One of the serene landscapes along the White Cliffs section of the monument.




The canoe we rented was from a local business in Fort Benton, Adventure Bound Canoe. and Shuttle Co. The owner, Nicolle Fugere, worked on the river for a decade as a guide before taking ownership of the company. When we asked her about what it would mean to lose the national monument designation for this area, she said: “I think that would be detrimental. Not only for the economic aspect for business owners like me, but for future generations. It would open the river up for different options. That’s why it was set aside as a monument, so those options would not be explored. And it would have a huge economic effect for people like me and for this town.”  For Nicolle the importance of keeping this place wild goes beyond the economics of her business because she spent so many seasons out there, sharing the experience with visitors. “Wildlife has increased quite a bit over the years. We’ve actually had grizzly bears and wolves making their way down here. Unfortunately they don’t last long due to mixing with cattle and… they just don’t blend in very well. However, the bighorn sheep on the lower river… I’ve had people tell me about seeing herds of 40 individuals this year. Yeah! There’s times when you go around a bend and you see five full-grown rams. The bighorn sheep are doing amazing and that’s cool to notice. I don’t see very many elk along the river, but I know from hunters that it’s an amazing place for hunting. The elk are here and there’s quite a bit of them.” Then she tells us stories about the impossible mud on the shores during springtime, the birds, the storms of summer, and leaves changing in the fall. “It’s hard, because this monument has a huge part of my heart. It’s just bigger than life when you’re out there. Even having storms come through, with these huge lighting bolts and thunders, you’re just one with nature and there’s nothing in-between. No technology, no motors. You’re going back to your element. You’re paddling yourself down. You’re just in it. And there is no turning back and paddling up river.

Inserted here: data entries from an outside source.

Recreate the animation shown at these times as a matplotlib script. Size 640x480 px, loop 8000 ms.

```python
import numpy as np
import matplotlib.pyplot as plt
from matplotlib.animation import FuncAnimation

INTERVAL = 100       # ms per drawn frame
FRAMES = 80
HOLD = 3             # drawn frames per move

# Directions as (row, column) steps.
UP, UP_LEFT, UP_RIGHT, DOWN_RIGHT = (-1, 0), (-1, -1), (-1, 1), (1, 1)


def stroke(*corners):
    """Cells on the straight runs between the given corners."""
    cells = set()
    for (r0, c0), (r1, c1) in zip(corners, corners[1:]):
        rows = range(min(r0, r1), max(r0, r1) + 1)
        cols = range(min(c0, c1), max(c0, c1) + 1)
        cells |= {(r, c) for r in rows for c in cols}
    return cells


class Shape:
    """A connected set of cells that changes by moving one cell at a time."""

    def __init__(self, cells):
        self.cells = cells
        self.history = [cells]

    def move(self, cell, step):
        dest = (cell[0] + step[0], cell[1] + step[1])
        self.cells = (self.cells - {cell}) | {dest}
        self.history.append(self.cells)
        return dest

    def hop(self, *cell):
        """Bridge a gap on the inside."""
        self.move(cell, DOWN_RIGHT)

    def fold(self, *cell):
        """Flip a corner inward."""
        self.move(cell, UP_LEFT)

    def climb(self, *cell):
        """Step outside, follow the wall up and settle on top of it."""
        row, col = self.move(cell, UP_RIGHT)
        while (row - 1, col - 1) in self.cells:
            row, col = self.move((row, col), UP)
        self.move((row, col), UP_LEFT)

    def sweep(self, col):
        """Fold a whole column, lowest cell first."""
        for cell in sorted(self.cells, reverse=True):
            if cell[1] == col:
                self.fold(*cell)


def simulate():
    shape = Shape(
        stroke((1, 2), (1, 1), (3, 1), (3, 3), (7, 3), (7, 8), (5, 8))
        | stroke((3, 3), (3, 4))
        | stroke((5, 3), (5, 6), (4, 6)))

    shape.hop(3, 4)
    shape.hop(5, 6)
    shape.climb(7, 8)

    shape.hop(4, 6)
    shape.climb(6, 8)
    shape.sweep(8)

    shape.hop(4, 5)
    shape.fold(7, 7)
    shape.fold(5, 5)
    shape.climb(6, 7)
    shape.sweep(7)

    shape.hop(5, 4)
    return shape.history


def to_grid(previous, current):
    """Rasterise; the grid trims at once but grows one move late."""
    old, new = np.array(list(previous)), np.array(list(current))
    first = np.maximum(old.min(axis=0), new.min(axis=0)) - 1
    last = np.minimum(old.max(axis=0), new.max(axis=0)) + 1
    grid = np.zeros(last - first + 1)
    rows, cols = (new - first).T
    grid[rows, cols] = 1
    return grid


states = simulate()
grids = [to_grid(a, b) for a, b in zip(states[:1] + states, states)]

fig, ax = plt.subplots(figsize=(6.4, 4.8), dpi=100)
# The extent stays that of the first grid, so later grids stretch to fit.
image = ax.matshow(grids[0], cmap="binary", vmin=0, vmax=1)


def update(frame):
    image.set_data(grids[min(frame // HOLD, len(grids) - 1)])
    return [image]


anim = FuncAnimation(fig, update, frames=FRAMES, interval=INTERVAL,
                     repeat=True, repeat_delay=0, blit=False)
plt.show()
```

You just have to keep going.” 

Back in Coal Banks Landing, Martha and Jim share their own experiences on the river with the same passion and attachment. They both finish each other’s stories: 

J: “When we camped last time we heard over 12 coyote choruses in the evening, throughout the night and until the morning, calling and barking.” 

M: “And great horned owls hooting, and screech owls.” 

J: “At the same time.” 

M: “It was a noisy night (laughs). And other nights it’s absolutely silent. You can’t hear a sound. It almost hurts because it’s so quiet, your ears are straining.” 

J: “It seems surreal.” 

M: “Yeah.. and the stars are incredible. Lots of falling stars…”


Beyond the banks the landscape is a wild one, with beautiful grasslands that are home to hundreds of prairie dogs.


When we said goodbye and they took a picture of us in the canoe, Martha and Jim seemed more excited about our trip then we were. They were anticipating the awe that we were going to experience. They were right. For the following three days we felt that we had entered a magic land through a time portal. We did see the tens of cows on the banks, the old cottonwoods that the river can’t regenerate naturally anymore because of the dams that prevent flooding events, and the many bald eagles on the impressive cliff formations. Jim and Martha had talked about all this. They told us that once a group of teens came to visit and one of them said that he was there to have “the experience of a lifetime”. They told us that everyone who comes here should seek this enthusiasm, seek to fully live those days on the river. As we floated down we embraced the silence, the cool water rushing by, the towering cliffs and the wildlife. When we found ourselves in the middle of this beautiful river we felt connected to the landscape more than in any other place. We were fully in it, like Martha, Nicolle and Jim said it would be.